Thursday, 24 August 2023

A ROBOTIC surgery aid is improving the precision of knee and hip replacements at Barwon Health, resulting in faster recoveries and shorter hospital stays.

The Mako Robot allows for an innovative procedure that helps orthopaedic surgeons perform joint replacement surgery with greater precision and safety, by combining 3D CT-based planning software with haptic technology and data analytics. These high-tech features make the surgery more accurate and predictable, leading to better results for patients.

Mako Robotic-Arm assisted surgeries begin with a CT scan to create a detailed 3D virtual model of the knee or hip joint from multiple angles, without the need for invasive surgical procedures.

This allows surgeons to design highly personalised and intricate surgical plans before placing the implant with the precision made possible by the Mako Robot.

Barwon Health surgeon Mike Galvin said the robotic procedure allowed him to implant a knee or hip replacement with much more accuracy, leading to health benefits for patients.

“The Mako Robot assists with the implantation of the hip or knee replacement, which means I can operate at a faster rate with greater precision,” he said.

“Customising the position of the implants based on the patient’s anatomy makes it possible to place a patient-specific joint replacement.
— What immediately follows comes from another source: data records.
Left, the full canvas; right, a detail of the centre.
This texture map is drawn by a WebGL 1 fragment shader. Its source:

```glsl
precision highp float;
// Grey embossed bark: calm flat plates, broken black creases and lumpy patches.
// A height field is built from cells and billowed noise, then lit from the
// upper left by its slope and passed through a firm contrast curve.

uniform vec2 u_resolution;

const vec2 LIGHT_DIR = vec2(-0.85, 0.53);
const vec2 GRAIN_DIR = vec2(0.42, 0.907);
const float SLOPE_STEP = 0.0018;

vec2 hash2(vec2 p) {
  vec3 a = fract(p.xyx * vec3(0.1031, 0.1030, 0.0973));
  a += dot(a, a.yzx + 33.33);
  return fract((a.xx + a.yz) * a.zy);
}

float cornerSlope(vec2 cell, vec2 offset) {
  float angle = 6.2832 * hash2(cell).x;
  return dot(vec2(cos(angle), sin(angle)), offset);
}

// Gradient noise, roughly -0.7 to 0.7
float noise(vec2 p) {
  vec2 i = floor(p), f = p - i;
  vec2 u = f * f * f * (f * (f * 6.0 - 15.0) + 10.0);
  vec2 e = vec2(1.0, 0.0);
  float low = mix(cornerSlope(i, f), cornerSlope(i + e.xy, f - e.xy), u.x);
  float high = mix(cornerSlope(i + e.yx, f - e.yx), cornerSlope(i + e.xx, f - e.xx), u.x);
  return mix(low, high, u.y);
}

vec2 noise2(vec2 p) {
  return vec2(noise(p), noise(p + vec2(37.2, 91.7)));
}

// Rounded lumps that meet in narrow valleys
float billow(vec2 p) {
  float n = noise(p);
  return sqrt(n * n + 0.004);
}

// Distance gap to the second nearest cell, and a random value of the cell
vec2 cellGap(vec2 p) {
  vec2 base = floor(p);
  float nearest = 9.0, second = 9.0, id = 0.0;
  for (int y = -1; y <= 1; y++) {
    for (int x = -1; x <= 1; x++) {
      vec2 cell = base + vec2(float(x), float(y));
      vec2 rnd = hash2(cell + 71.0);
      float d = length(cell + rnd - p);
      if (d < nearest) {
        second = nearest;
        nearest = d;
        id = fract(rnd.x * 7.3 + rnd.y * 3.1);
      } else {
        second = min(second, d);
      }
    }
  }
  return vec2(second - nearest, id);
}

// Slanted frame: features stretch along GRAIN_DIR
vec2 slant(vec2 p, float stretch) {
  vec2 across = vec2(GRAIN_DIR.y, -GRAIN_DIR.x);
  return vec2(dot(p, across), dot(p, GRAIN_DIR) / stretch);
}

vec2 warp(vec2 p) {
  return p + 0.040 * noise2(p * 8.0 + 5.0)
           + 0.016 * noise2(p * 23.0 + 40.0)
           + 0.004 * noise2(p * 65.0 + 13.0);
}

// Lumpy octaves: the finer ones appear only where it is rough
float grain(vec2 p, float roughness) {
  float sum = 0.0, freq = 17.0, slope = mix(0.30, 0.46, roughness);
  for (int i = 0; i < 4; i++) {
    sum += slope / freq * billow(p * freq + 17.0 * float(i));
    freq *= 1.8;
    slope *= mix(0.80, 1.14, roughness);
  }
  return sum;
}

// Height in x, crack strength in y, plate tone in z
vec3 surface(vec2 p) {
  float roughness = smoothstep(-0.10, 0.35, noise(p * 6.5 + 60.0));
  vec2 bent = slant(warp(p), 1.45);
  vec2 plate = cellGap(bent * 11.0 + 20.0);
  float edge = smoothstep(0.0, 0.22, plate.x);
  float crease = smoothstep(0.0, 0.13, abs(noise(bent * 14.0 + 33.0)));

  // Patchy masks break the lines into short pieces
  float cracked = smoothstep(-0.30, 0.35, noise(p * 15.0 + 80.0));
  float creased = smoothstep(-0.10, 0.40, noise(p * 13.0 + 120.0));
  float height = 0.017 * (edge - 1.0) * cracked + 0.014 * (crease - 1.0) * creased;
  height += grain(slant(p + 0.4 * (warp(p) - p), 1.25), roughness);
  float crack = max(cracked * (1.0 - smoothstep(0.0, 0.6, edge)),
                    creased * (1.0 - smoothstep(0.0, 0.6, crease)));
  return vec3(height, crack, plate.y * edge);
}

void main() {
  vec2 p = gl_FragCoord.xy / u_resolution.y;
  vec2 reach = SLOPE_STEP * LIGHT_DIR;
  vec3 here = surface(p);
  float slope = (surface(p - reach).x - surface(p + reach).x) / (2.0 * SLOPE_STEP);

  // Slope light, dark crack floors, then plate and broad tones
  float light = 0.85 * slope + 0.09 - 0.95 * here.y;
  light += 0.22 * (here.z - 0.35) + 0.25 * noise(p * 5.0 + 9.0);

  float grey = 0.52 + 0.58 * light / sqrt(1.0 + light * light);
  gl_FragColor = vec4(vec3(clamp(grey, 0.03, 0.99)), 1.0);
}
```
It’s shown to result in a faster recovery and shorter hospital stay for knee surgeries, while hip replacements have a reduced risk of having a leg length discrepancy or dislocation.

“The data shows this procedure has the potential to reduce hospital length of stay, which improves hospital efficiency.”
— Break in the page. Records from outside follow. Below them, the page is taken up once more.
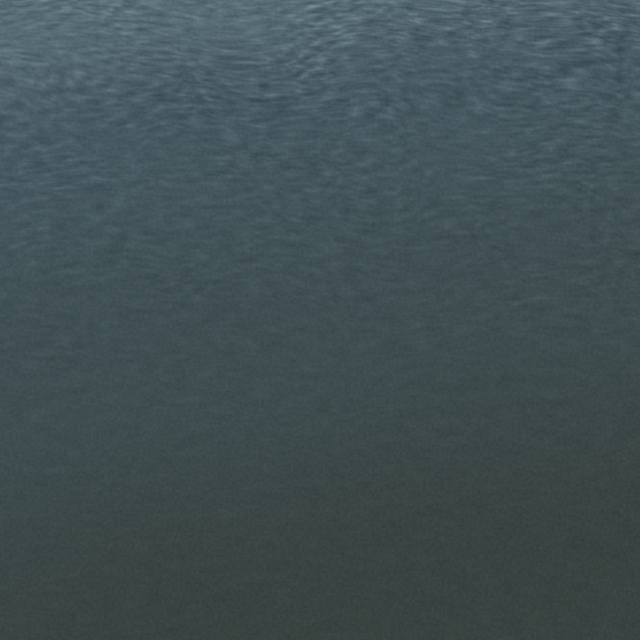
Give the GLSL for this texture, as a WebGL 1 fragment shader.

```glsl
precision highp float;
// Calm dark water seen at a slant: a blue-grey sheen at the top sinks into
// murky green. Stretched, warped gradient noise makes the ripples, which are
// crisp and tight far away and broad and faint close by; fine grain on top.
uniform vec2 u_resolution;

vec2 hashGradient(vec2 cell) {
  vec3 p = fract(cell.xyx * vec3(0.1031, 0.1030, 0.0973));
  p += dot(p, p.yzx + 33.33);
  float angle = 6.2832 * fract((p.x + p.y) * p.z);
  return vec2(cos(angle), sin(angle));
}

float gradientNoise(vec2 p) {
  vec2 i = floor(p);
  vec2 f = p - i;
  vec2 u = f * f * f * (f * (f * 6.0 - 15.0) + 10.0);
  vec2 e = vec2(0.0, 1.0);
  float low = mix(dot(hashGradient(i), f),
                  dot(hashGradient(i + e.yx), f - e.yx), u.x);
  float high = mix(dot(hashGradient(i + e.xy), f - e.xy),
                   dot(hashGradient(i + e.yy), f - e.yy), u.x);
  return mix(low, high, u.y);
}

// Three layers of wavelets, each finer and tilted a little differently.
float ripples(vec2 p) {
  float sum = 0.0;
  float weight = 0.5;
  float tilt = -0.35;
  for (int k = 0; k < 3; k++) {
    sum += weight * gradientNoise(vec2(p.x, p.y + tilt * p.x) + 17.3 * float(k));
    p *= vec2(1.5, 1.55);
    weight *= 0.95;
    tilt += 0.3;
  }
  return sum;
}

vec3 waterColor(float h) {
  vec3 murk = vec3(0.225, 0.263, 0.254);
  vec3 slate = vec3(0.247, 0.307, 0.320);
  vec3 blue = vec3(0.280, 0.350, 0.382);
  vec3 sheen = vec3(0.345, 0.425, 0.460);
  vec3 color = mix(murk, slate, smoothstep(0.03, 0.53, h));
  color = mix(color, blue, smoothstep(0.48, 0.86, h));
  return mix(color, sheen, smoothstep(0.82, 1.04, h));
}

void main() {
  vec2 uv = gl_FragCoord.xy / u_resolution;

  // Base tone: the left side is bluer, the right side greener.
  float patches = gradientNoise(uv * vec2(3.0, 5.0) + 4.7);
  float slant = 0.24 * (0.5 - uv.x) * (1.0 - 0.6 * uv.y * uv.y);
  vec3 color = waterColor(uv.y + slant + 0.06 * patches);

  // Ripples tighten with distance and bend along slow swells.
  float depth = 38.0 * uv.y + 27.0 * uv.y * uv.y;
  vec2 p = vec2(uv.x * (21.0 + 6.0 * uv.y), depth);
  p.y += 2.5 * gradientNoise(uv * vec2(4.0, 6.0) + 9.1);
  p.x += 1.0 * gradientNoise(uv * 9.0 + 2.3);
  float wave = ripples(p);
  wave += 0.6 * max(wave, 0.0) * wave;

  // Gusts vary the strength of the far ripples.
  float gust = 1.0 + 0.8 * gradientNoise(uv * vec2(5.0, 11.0) + 31.0);
  float strength = 0.016 + 0.125 * pow(uv.y, 2.8) * gust;
  color += wave * strength * vec3(0.95, 1.0, 1.0);

  // Fine neutral grain with a trace of color mottling.
  float grain = gradientNoise(uv * 237.0 + 0.37);
  grain += 0.6 * gradientNoise(uv * 141.0 + 73.1);
  float mottle = gradientNoise(uv * 60.0 + 51.0);
  color += 0.026 * grain + mottle * vec3(-0.004, 0.003, 0.005);

  gl_FragColor = vec4(color, 1.0);
}
```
Mr Galvin said surgeons were excited to offer the technology to public patients, as the treatment had previously been limited to the private system.

“This is really exciting for Barwon Health, as we are the first regional public hospital in Victoria to have one and it’s really exciting that this service can be offered in the public system.

“There is training underway for all surgeons to be able to do it, with several of us who learnt to use it in private practice.”